Given the effectiveness of the Bank Recovery and Resolution Directive (BRRD) for EU member states, many issuers of structured products have now added the requisite disclosures to their offering materials and program documents.

As a reminder, the BRRD addresses the resolution of a failed bank and attempts to do so through an orderly process designed to, among other things, avoid disruption to the financial system as a whole, minimize contagion risk, protect depositors and avoid a taxpayer injection of support. In order to advance these objectives, the BRRD equips regulators with a number of prudential and supervisory tools. If a resolution authority has determined that an institution is failing or likely to fail, then the resolution authority may use its “bail-in” authority and impose losses on losses on liabilities owed by a financial institution (other than specified excluded liabilities) where such liabilities would not, by their terms, be required to absorb such losses.

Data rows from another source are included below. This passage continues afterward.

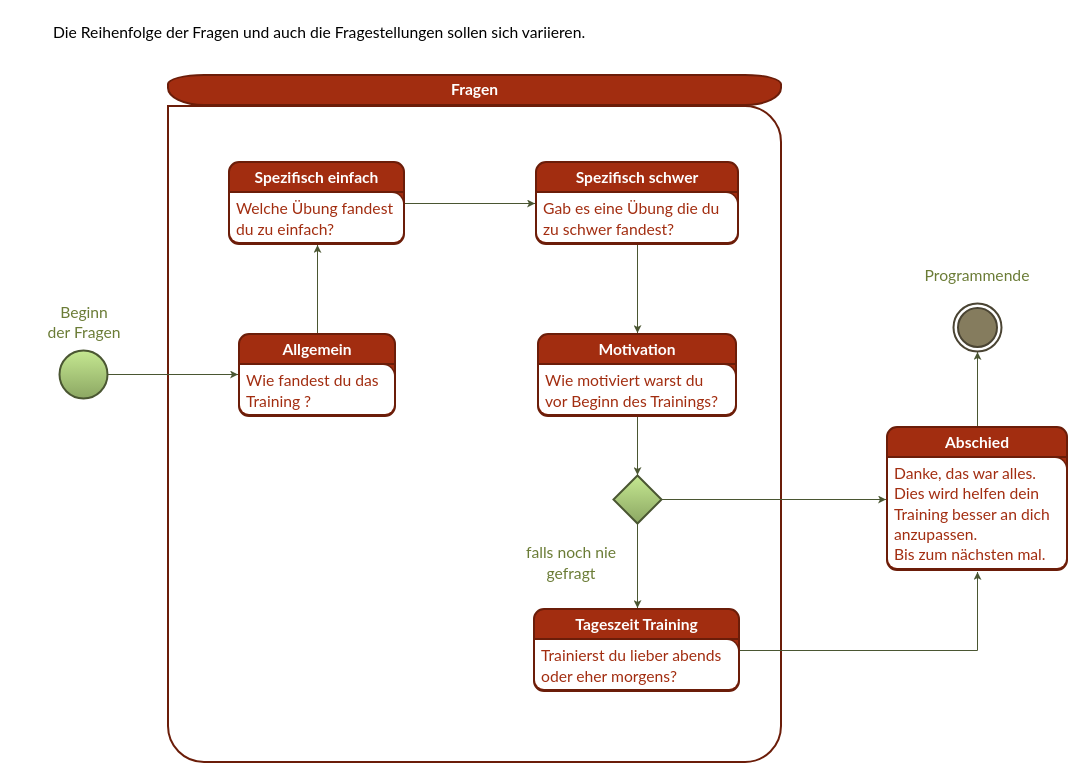
<!DOCTYPE html>
<html lang="de">
<head>
<meta charset="utf-8">
<title>Ablauf der Fragen</title>
<style>
:root {
  --red: #a22d10;
  --red-dark: #6b1d09;
  --olive: #6b7c36;
  --ink: #000;
  --paper: #fff;
}
* { box-sizing: border-box; margin: 0; }
html, body { width: 1080px; height: 775px; overflow: hidden; background: var(--paper); }
body { font: 15.68px/20.4px Lato, Carlito, sans-serif; }
.diagram { position: relative; width: 1080px; height: 775px; overflow: hidden; }
.note { position: absolute; left: 53px; top: 22px; color: var(--ink); white-space: nowrap; }
.group-body {
  position: absolute; left: 167px; top: 105px; width: 615px; height: 658px;
  border: 2px solid var(--red-dark); border-radius: 0 37px 37px 37px;
}
.group-title {
  position: absolute; left: 167px; top: 74px; width: 615px; height: 32px; padding-bottom: 1px;
  display: flex; align-items: center; justify-content: center;
  border: 2px solid var(--red-dark); border-radius: 37px / 10px 10px 18px 18px;
  background: var(--red); color: var(--paper); font-size: 15.6px; font-weight: 700;
}
.card {
  --lead: 21px;
  position: absolute; left: var(--x); top: var(--y); width: var(--w); height: var(--h, 84px);
  display: flex; flex-direction: column;
  border: 2px solid var(--red-dark); border-bottom-width: 3px; border-radius: 11px;
  background: var(--red);
}
.card.farewell { --lead: 20.2px; }
.card h2 {
  flex: 0 0 30px; display: flex; align-items: center; justify-content: center;
  border-bottom: 2px solid var(--red-dark);
  color: var(--paper); font-size: 15.6px; line-height: 20px; font-weight: 700;
}
.card p {
  flex: 1; padding: calc(15.2px - var(--lead) / 2) 0 0 6px; line-height: var(--lead);
  background: var(--paper); color: var(--red);
  border-radius: 0 11px 9px 9px; white-space: nowrap;
  box-shadow: 1px -1px 0 var(--red-dark);
}
.connectors { position: absolute; left: 0; top: 0; }
.label { position: absolute; color: var(--olive); text-align: center; white-space: nowrap; }
.start-label { left: 24px; top: 302px; width: 120px; }
.branch-label { left: 511px; top: 542px; width: 120px; line-height: 21px; }
.end-label { left: 907px; top: 265px; width: 140px; }
</style>
</head>
<body>
<main class="diagram">
  <p class="note">Die Reihenfolge der Fragen und auch die Fragestellungen sollen sich variieren.</p>

  <div class="group-body"></div>
  <h1 class="group-title">Fragen</h1>

  <section class="card" style="--x:228px;--y:161px;--w:177px">
    <h2>Spezifisch einfach</h2>
    <p>Welche Übung fandest<br>du zu einfach?</p>
  </section>
  <section class="card" style="--x:535px;--y:161px;--w:204px">
    <h2>Spezifisch schwer</h2>
    <p>Gab es eine Übung die du<br>zu schwer fandest?</p>
  </section>
  <section class="card" style="--x:238px;--y:333px;--w:158px">
    <h2>Allgemein</h2>
    <p>Wie fandest du das<br>Training ?</p>
  </section>
  <section class="card" style="--x:537px;--y:333px;--w:200px">
    <h2>Motivation</h2>
    <p>Wie motiviert warst du<br>vor Beginn des Trainings?</p>
  </section>
  <section class="card" style="--x:533px;--y:608px;--w:207px">
    <h2>Tageszeit Training</h2>
    <p>Trainierst du lieber abends<br>oder eher morgens?</p>
  </section>
  <section class="card farewell" style="--x:886px;--y:426px;--w:182px;--h:145px">
    <h2>Abschied</h2>
    <p>Danke, das war alles.<br>Dies wird helfen dein<br>Training besser an dich<br>anzupassen.<br>Bis zum nächsten mal.</p>
  </section>

  <svg class="connectors" width="1080" height="775" viewBox="0 0 1080 775" aria-hidden="true">
    <defs>
      <linearGradient id="leaf" x1="0" y1="0" x2="0" y2="1">
        <stop offset="0" stop-color="#c5e891"/>
        <stop offset="1" stop-color="#8ca763"/>
      </linearGradient>
      <marker id="arrow" markerUnits="userSpaceOnUse" markerWidth="9" markerHeight="8" refX="8" refY="4" orient="auto">
        <path d="M0 0L8 4L0 8L2 4Z" fill="#4a5632"/>
      </marker>
    </defs>
    <g fill="none" stroke="#4a5632" stroke-width="1" marker-end="url(#arrow)">
      <path d="M108 374.5H238"/>
      <path d="M317.5 333V245"/>
      <path d="M405 203.5H535"/>
      <path d="M637.5 245V333"/>
      <path d="M637.5 417V475"/>
      <path d="M662 499.5H886"/>
      <path d="M637.5 524V608"/>
      <path d="M740 650.5H977.5V572"/>
      <path d="M977.5 426V352"/>
    </g>
    <circle cx="83.5" cy="374.5" r="24" fill="url(#leaf)" stroke="#4a5632" stroke-width="2"/>
    <polygon points="637.5,475.5 661.5,499.5 637.5,523.5 613.5,499.5" fill="url(#leaf)" stroke="#4a5632" stroke-width="2"/>
    <g stroke="#4a4433" stroke-width="2">
      <circle cx="977.5" cy="327.5" r="24" fill="#fff"/>
      <circle cx="977.5" cy="327.5" r="19.5" fill="#857c5e"/>
    </g>
  </svg>

  <p class="label start-label">Beginn<br>der Fragen</p>
  <p class="label branch-label">falls noch nie<br>gefragt</p>
  <p class="label end-label">Programmende</p>
</main>
</body>
</html>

For example, a debt security can be converted into common equity.

In order to comply with the resolution regime, issuers subject to these requirements have: added prominent disclosures in their offering materials regarding the possibility of bail-in, and holders must agree to be bound by the terms of a bail-in.

The “bail-in” tool is different from and should not be confused with the requirement for certain systemically important institutions to maintain minimum levels of total loss absorbing capital, or TLAC. As discussed in our last issue of this newsletter, TLAC is intended to provide “buffer” capital for an institution such that it can withstand stress scenarios and avoid failure and resolution.